Filled the canine void in my life by making friends with this little guy, too cute.


Day 22: To Infinity and Beyond

From the moment I started researching Bali I knew that the Hanging Gardens were a must do in Ubud. Pictures of this luxury hotel’s famous infinity pool are literally everywhere on Pinterest and it wasn’t long before the place ended up on my travel bucket list.

We got off to an early start and set off for breakfast at the Hanging Gardens Resort. It is about a 30 minute drive from Ubud centre literally in the middle of the jungle.

This place is the epitome of luxury–wooden cable cars to transport guests around the resort, private pools at every villa, and of course the most amazing infinity pool I’ve ever stepped foot in. Rooms here start at something like $450/night I believe.

We enjoyed a delicious breakfast buffet with an unreal view. I did my very best to act as though I was a trust fund baby who could actually afford to be staying there. BTW if you want extensive details on what I’ve been eating check out Elai’s blog, she is def the food blogger of the two of us–but check it out either way:


After eating breakfast we headed to the MOST AMAZING POOL I HAVE EVER SWAM IN IN MY LIFE. This gorgeous two tiered infinity pool looks out onto the surrounding jungle valley. Beyond cool. And the best part is the swanky wealthy guests are way too classy for swimming so Elai and I had the pool all to ourselves! This made our extensive photoshoot way less awkward for everyone.


When we got back into town we set out on a walk we had heard about from our tour guide. A few wrong turns and we wound up on a narrow path in the jungle. Eventually we ran into some locals who kindly led us towards the rice paddies we were trying to see. We got to take the scenic route (walking across the rice paddies vs on the concrete path we had tried to find). The Balinese man could barely speak English at all but the one thing he did get out was “be careful, snakes” so that pretty much set us off sprinting across the rice paddies until we safely reached the comfort of concrete.


We spent the rest of the day doing the rest of the local shops we had missed and trying to hit every food joint in Bali that we thought warranted a visit. The food scene in Bali is literally unrealllll–so paleo friendly and yummy–4 days was simply not enough time for us to hit all the gems but we did our best today.
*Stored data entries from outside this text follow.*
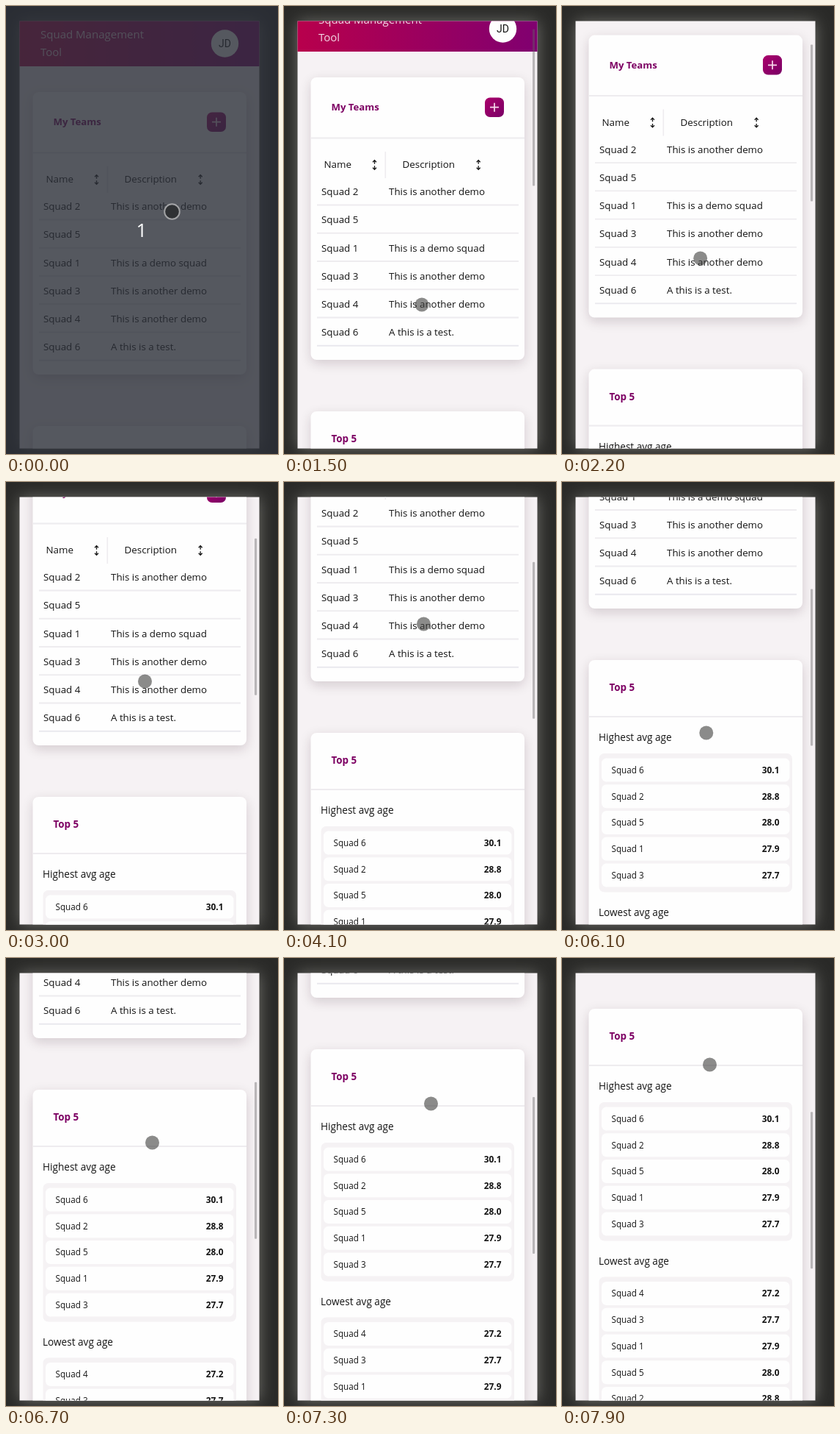
An HTML page with a canvas for the animation above (8000 ms loop, 371 by 609 pixels).

```html
<!DOCTYPE html>
<html lang="en">
<head>
<meta charset="utf-8">
<title>Team list scrolling</title>
<style>
html, body { margin: 0; width: 100%; height: 100%; overflow: hidden; background: #2a2a28; }
canvas { display: block; width: 371px; height: 609px; }
</style>
</head>
<body>
<canvas id="stage"></canvas>
<script>
const W = 371, H = 609, LOOP = 8000, STEP = 100;
const SANS = '"Open Sans", "Noto Sans", sans-serif';
const VIEW = { x: 18.5, y: 20.5, w: 327, h: 581 };
const INK = '#141414', PLUM = '#7d0063', RULE = '#eeecef', PAGE = '#f6f2f4', CARD = '#fefefe';

const canvas = document.getElementById('stage');
const ctx = canvas.getContext('2d');
const dpr = window.devicePixelRatio || 1;
canvas.width = W * dpr;
canvas.height = H * dpr;

// Keyframes: time, then values
const cursorKeys = [
  [100, 241, 379], [200, 241, 379], [600, 79, 273], [700, 79, 273],
  [1200, 198, 422], [1300, 198, 422], [1500, 188, 406], [3000, 189.5, 271],
  [4100, 190.5, 193], [4900, 193, 128], [5000, 193, 128], [5300, 194.5, 347],
  [5400, 194.5, 347], [5600, 195, 401], [5700, 195, 401], [6700, 199.5, 251],
  [7900, 201.5, 145]
];
const scrollKeys = [
  [1300, 0], [1500, 20], [3000, 143], [4100, 230], [4900, 287],
  [5700, 287], [6700, 392], [7900, 502]
];
const barKeys = [[1300, 0], [1400, 1], [5000, 1], [5300, 0.4], [5600, 0], [5700, 0], [5800, 1]];

const teams = [
  ['Squad 2', 'This is another demo'], ['Squad 5', ''], ['Squad 1', 'This is a demo squad'],
  ['Squad 3', 'This is another demo'], ['Squad 4', 'This is another demo'], ['Squad 6', 'A this is a test.']
];
const highest = [[6, '30.1'], [2, '28.8'], [5, '28.0'], [1, '27.9'], [3, '27.7']];
const lowest = [[4, '27.2'], [3, '27.7'], [1, '27.9'], [5, '28.0'], [2, '28.8']];

function sample(keys, t) {
  const next = keys.findIndex(k => k[0] > t);
  if (next === 0) return keys[0].slice(1);
  if (next < 0) return keys[keys.length - 1].slice(1);
  const a = keys[next - 1], b = keys[next];
  const p = (t - a[0]) / (b[0] - a[0]);
  return a.slice(1).map((v, i) => v + (b[i + 1] - v) * p);
}

function text(str, x, y, size, color = INK, weight = 400, align = 'left', family = SANS) {
  ctx.font = `${weight} ${size}px ${family}`;
  ctx.fillStyle = color;
  ctx.textAlign = align;
  ctx.fillText(str, x, y);
}

function box(x, y, w, h, r, fill) {
  ctx.beginPath();
  ctx.roundRect(x, y, w, h, r);
  ctx.fillStyle = fill;
  ctx.fill();
}

function disc(x, y, r, fill) {
  ctx.beginPath();
  ctx.arc(x, y, r, 0, Math.PI * 2);
  ctx.fillStyle = fill;
  ctx.fill();
}

function line(color, width, ...points) {
  ctx.beginPath();
  points.forEach(([x, y], i) => i ? ctx.lineTo(x, y) : ctx.moveTo(x, y));
  ctx.strokeStyle = color;
  ctx.lineWidth = width;
  ctx.stroke();
}

function shadow(color, blur, dy = 0) {
  ctx.shadowColor = color;
  ctx.shadowBlur = blur * dpr;
  ctx.shadowOffsetY = dy * dpr;
}

function gradient(x0, y0, x1, y1, from, to) {
  const g = ctx.createLinearGradient(x0, y0, x1, y1);
  g.addColorStop(0, from);
  g.addColorStop(1, to);
  return g;
}

function card(y, h) {
  ctx.save();
  shadow('rgba(40, 10, 30, 0.17)', 16, 5);
  box(36.5, y, 291.5, h, 8, CARD);
  ctx.restore();
}

function header() {
  ctx.fillStyle = gradient(18, 0, 346, 0, '#b8004c', '#800070');
  ctx.fillRect(18, 20, 328, 62);
  text('Squad Management', 47, 44, 15, '#f3d9e6');
  text('Tool', 47, 68, 15, '#f3d9e6');
  disc(298.5, 51, 18.7, '#fefefe');
  text('JD', 298.5, 56, 14, INK, 400, 'center', 'Roboto, sans-serif');
}

function sortIcon(x, y) {
  for (const s of [-1, 1]) {
    const tip = y + s * 6.3;
    line(INK, 1.3, [x, y + s * 1.3], [x, tip]);
    line(INK, 1.3, [x - 2.5, tip - s * 2.6], [x, tip], [x + 2.5, tip - s * 2.6]);
  }
}

function teamTable() {
  card(117, 384);
  text('My Teams', 64.5, 162, 13.2, PLUM, 700);
  box(274, 144.5, 26, 26.5, 7, gradient(274, 144, 300, 171, '#ab006b', '#790066'));
  line('#f7d9ec', 1.7, [281, 157.7], [293, 157.7]);
  line('#f7d9ec', 1.7, [287, 151.7], [287, 163.7]);
  line(RULE, 2, [36.5, 199.5], [328, 199.5]);
  line(RULE, 1.6, [138.3, 218], [138.3, 254]);
  text('Name', 54.5, 240, 13.4);
  text('Description', 161.5, 240, 13.4);
  sortIcon(123.5, 236);
  sortIcon(265.2, 236);
  teams.forEach(([name, about], i) => {
    const y = 277 + 38.25 * i;
    text(name, 51, y, 13.35);
    text(about, 143, y, 13.35);
    line(i < 5 ? RULE : '#e9e8ee', 1.8, [45, y + 13.5], [320, y + 13.5]);
  });
}

function ranking(title, rows, top) {
  text(title, 50, top - 17, 13.6);
  box(50.5, top, 263.5, 188.5, 7, '#f5f2f4');
  rows.forEach(([id, age], i) => {
    const y = top + 6.5 + 35.75 * i;
    box(54, y, 256.5, 32, 6.5, CARD);
    text('Squad ' + id, 67.5, y + 20.3, 11.7);
    text(age, 296.5, y + 20.3, 11.9, INK, 700, 'right');
  });
}

function topFive() {
  card(571, 900);
  text('Top 5', 64.5, 613, 13.4, PLUM, 700);
  line(RULE, 2, [36.5, 648], [328, 648]);
  ranking('Highest avg age', highest, 698);
  ranking('Lowest avg age', lowest, 935.5);
}

function backdrop() {
  ctx.fillStyle = '#2a2a28';
  ctx.fillRect(0, 0, W, H);
  ctx.save();
  shadow('rgba(135, 135, 130, 0.75)', 20);
  ctx.fillStyle = PAGE;
  ctx.fillRect(VIEW.x, VIEW.y, VIEW.w, VIEW.h);
  ctx.restore();
}

function countdown() {
  ctx.fillStyle = 'rgba(43, 47, 55, 0.8)';
  ctx.fillRect(0, 0, W, H);
  disc(226.5, 279.5, 10.3, '#2f3134');
  ctx.strokeStyle = '#a3a4a6';
  ctx.lineWidth = 1.9;
  ctx.stroke();
  text('1', 185, 314, 26, '#fff', 400, 'center');
}

function draw(t) {
  const [scroll] = sample(scrollKeys, t);
  const [barAlpha] = sample(barKeys, t);
  ctx.setTransform(dpr, 0, 0, dpr, 0, 0);
  backdrop();

  ctx.save();
  ctx.beginPath();
  ctx.rect(VIEW.x, VIEW.y, VIEW.w, VIEW.h);
  ctx.clip();
  ctx.save();
  ctx.translate(0, -scroll);
  header();
  teamTable();
  topFive();
  ctx.restore();
  box(339, 24 + 0.369 * scroll, 3.2, 213, 1, `rgba(100, 98, 100, ${0.42 * barAlpha})`);
  ctx.restore();

  if (t < STEP) {
    countdown();
  } else {
    const [x, y] = sample(cursorKeys, t);
    disc(x, y, 9.5, 'rgba(62, 62, 60, 0.6)');
  }
}

function tick(now) {
  const t = now % LOOP;
  draw(Math.floor(t / STEP) * STEP);
  requestAnimationFrame(tick);
}

draw(0);
requestAnimationFrame(tick);
</script>
</body>
</html>
```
Highlights were the Living Food Lab “conscious eating experiment” (totally raw local and vegan) and Bali Buda (see food mantra below.


Day 21: Bali by Bicycle

After some extensive trip advisor research, we settled on a bike tour of rural Ubud as our activity of choice for the day. Our first stop was at this beautiful view of the rice terraces. I picked out the fellow Canadians in our group immediately by the girls Lululemon apparel–super nice couple from Calgary.


Next stop was breakfast over looking a volcano by the lake. Super yummy smorgasbord with one of the top watermelon juices of the trip!


We then stopped at a coffee plantation where we learned about the process of brewing the specialty Lewak coffee. Coffee beans are fed to a ferret like animal and then the Lewak’s feces is dissected to collect the fermented beans which are then used to make the coffee. This “shitty” coffee goes for £40/cup in England!

We also got a delicious sampler of a big variety of teas and coffee. My favs: vanilla coffee and pandanus tea.


Made a stop at the rice fields to see how the Balinese harvest their rice. Most of these workers are women that work for rice rather than money from the land owner so that they can spend the money her husband makes on something other than rice.


The whole bike ride was nothing short of beautiful and the last leg of the ride was pretty physically demanding. Made our delicious lunch all the better–roasted duck, satay chicken, peanut tofu, and Balinese veggies. The whole tour was super well done–highly recommend if you’re ever in Bali (Bali Budaya Tours).


At the end of the tour we got dropped off at Ubud’s famous Monkey Forest. I could have spent hours at this places, hundreds of monkeys everywhereeee. The babies were the cutest! As you can see below the monkeys do have klepto tendencies.



Ended the day with a bit of shopping and saw this gem and thought of Casey–you can say this at Parsons to all of your upper east side classmates.